Part III: No more band-aids
Published 7:00 am Wednesday, September 9, 2015
Let me present the social modification classroom:
This classroom will be designed with a temporary designated safe spot for the child to be able to go to without reprecussions to regroup from overstimulation in school.
-The safe spot will be quiet, no distractions, and soft lighting.
Speech and occupational therapies will be included in the classroom focusing on traditional (learning to speak and motor skills) and non-traditional (learning how to start, maintain a conversation, and verbalize unpleasant and/or unknown situations) and sensory perception and stimuli teachings and practices. Structure, structure, structure. Children on the spectrum need structure, need to know at this time this happens, and then this happens afterwards.
-Avoiding change if at all possible. No scantron or multiple choice tests. These children do not understand or comprehend these tests or why someone would put wrong choices with the right one.
Teach and reinforce basic daily living skills. In each district, there needs to be a social modification classroom at the lower elementary level, upper elementary level, junior high level, and high school level.
The teachers and aides need training in autism during the summers (so not to disrupt the classrooms with a change in teacher/aide) to continue giving the children the latest advances and techniques available. More one on one face time with these children. Interns from the colleges and volunteers from the high school can be used to help give the children more one on one.
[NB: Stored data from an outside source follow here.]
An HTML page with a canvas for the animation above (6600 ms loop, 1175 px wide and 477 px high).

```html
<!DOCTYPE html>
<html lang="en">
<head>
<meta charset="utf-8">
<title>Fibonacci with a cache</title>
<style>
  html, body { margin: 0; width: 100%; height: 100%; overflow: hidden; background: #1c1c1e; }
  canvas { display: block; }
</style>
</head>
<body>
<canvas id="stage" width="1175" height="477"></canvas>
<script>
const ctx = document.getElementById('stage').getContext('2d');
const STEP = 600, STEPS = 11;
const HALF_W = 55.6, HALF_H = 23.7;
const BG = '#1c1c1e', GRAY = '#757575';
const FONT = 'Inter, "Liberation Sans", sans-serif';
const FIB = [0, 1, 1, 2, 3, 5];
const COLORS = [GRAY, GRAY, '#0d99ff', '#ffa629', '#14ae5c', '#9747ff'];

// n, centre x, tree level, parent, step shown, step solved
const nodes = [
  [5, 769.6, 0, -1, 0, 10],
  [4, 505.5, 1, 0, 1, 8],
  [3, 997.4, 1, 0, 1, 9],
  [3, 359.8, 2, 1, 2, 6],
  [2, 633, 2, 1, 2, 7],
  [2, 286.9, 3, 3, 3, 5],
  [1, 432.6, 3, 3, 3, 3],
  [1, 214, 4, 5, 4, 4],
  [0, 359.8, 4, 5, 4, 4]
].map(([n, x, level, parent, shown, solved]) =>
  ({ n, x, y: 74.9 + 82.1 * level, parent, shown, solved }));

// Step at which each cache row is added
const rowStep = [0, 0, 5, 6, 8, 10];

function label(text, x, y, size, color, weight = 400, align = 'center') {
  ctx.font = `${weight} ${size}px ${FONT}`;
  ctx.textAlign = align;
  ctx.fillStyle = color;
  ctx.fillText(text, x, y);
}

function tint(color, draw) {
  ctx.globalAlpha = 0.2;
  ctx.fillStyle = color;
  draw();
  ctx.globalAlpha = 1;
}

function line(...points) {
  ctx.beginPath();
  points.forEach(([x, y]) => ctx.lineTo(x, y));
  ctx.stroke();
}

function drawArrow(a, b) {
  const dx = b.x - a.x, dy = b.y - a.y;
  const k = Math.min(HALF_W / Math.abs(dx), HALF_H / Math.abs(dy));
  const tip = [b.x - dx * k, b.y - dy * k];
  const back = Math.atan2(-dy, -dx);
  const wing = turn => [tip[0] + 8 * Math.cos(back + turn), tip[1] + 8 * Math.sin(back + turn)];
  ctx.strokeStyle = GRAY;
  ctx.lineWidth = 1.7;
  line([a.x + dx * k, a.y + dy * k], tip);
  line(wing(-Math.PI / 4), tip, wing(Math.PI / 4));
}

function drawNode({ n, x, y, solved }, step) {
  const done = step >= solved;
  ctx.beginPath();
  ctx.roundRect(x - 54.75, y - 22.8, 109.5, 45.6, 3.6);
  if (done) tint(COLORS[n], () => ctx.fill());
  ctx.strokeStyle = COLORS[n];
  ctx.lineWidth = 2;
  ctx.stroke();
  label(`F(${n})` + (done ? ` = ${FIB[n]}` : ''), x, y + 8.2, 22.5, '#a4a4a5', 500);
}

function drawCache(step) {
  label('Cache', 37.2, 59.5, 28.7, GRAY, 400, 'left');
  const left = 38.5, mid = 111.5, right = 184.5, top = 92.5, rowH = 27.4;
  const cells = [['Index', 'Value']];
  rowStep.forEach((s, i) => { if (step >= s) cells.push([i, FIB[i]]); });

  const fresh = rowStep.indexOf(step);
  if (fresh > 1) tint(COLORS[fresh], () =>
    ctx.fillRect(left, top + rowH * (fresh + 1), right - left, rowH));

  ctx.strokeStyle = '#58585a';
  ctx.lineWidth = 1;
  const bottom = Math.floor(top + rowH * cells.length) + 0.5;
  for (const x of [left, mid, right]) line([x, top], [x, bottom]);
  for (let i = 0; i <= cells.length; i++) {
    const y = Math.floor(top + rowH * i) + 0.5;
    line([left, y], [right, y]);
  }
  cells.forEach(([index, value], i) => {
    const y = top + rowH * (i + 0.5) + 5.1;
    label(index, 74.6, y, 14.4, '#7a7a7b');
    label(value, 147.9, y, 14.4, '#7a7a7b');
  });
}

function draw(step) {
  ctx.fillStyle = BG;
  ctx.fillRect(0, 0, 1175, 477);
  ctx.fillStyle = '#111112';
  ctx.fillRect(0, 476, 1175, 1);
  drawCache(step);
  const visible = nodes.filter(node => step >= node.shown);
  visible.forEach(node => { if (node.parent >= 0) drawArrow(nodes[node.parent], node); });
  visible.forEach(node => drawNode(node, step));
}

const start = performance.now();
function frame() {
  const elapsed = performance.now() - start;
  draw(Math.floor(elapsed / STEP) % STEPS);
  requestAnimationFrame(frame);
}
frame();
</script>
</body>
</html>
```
Oh wait, how will this be funded, one might ask? The schools gets money for children to actually go to the public schools and the school get extra money for each special education child in their school. And honestly speaking, why not pay for classes and accommodations for these children, instead of paying a settlement in a class action lawsuit which would ultimately make changes in classrooms and teachings for children on the spectrum anyway.
In conclusion, federal laws require that the school district accommodate special needs children.
Children on the autism spectrum should not be haphazardly placed in behavior modification classes or special education classes for mentally and physically handicapped children. Children with Autism have socialization deficits. Social modification classes are needed in each school district as a solution for this problem. These children need to quit being bounced from place to place, quit being forced out of public school and into homeschooling due to misunderstanding and frustrations between the parents and the school system. The school system needs to get educated, get active, and start accommodating these children and not just put a band aid on the problem and hope no one is looking.
By Melissa Rushing.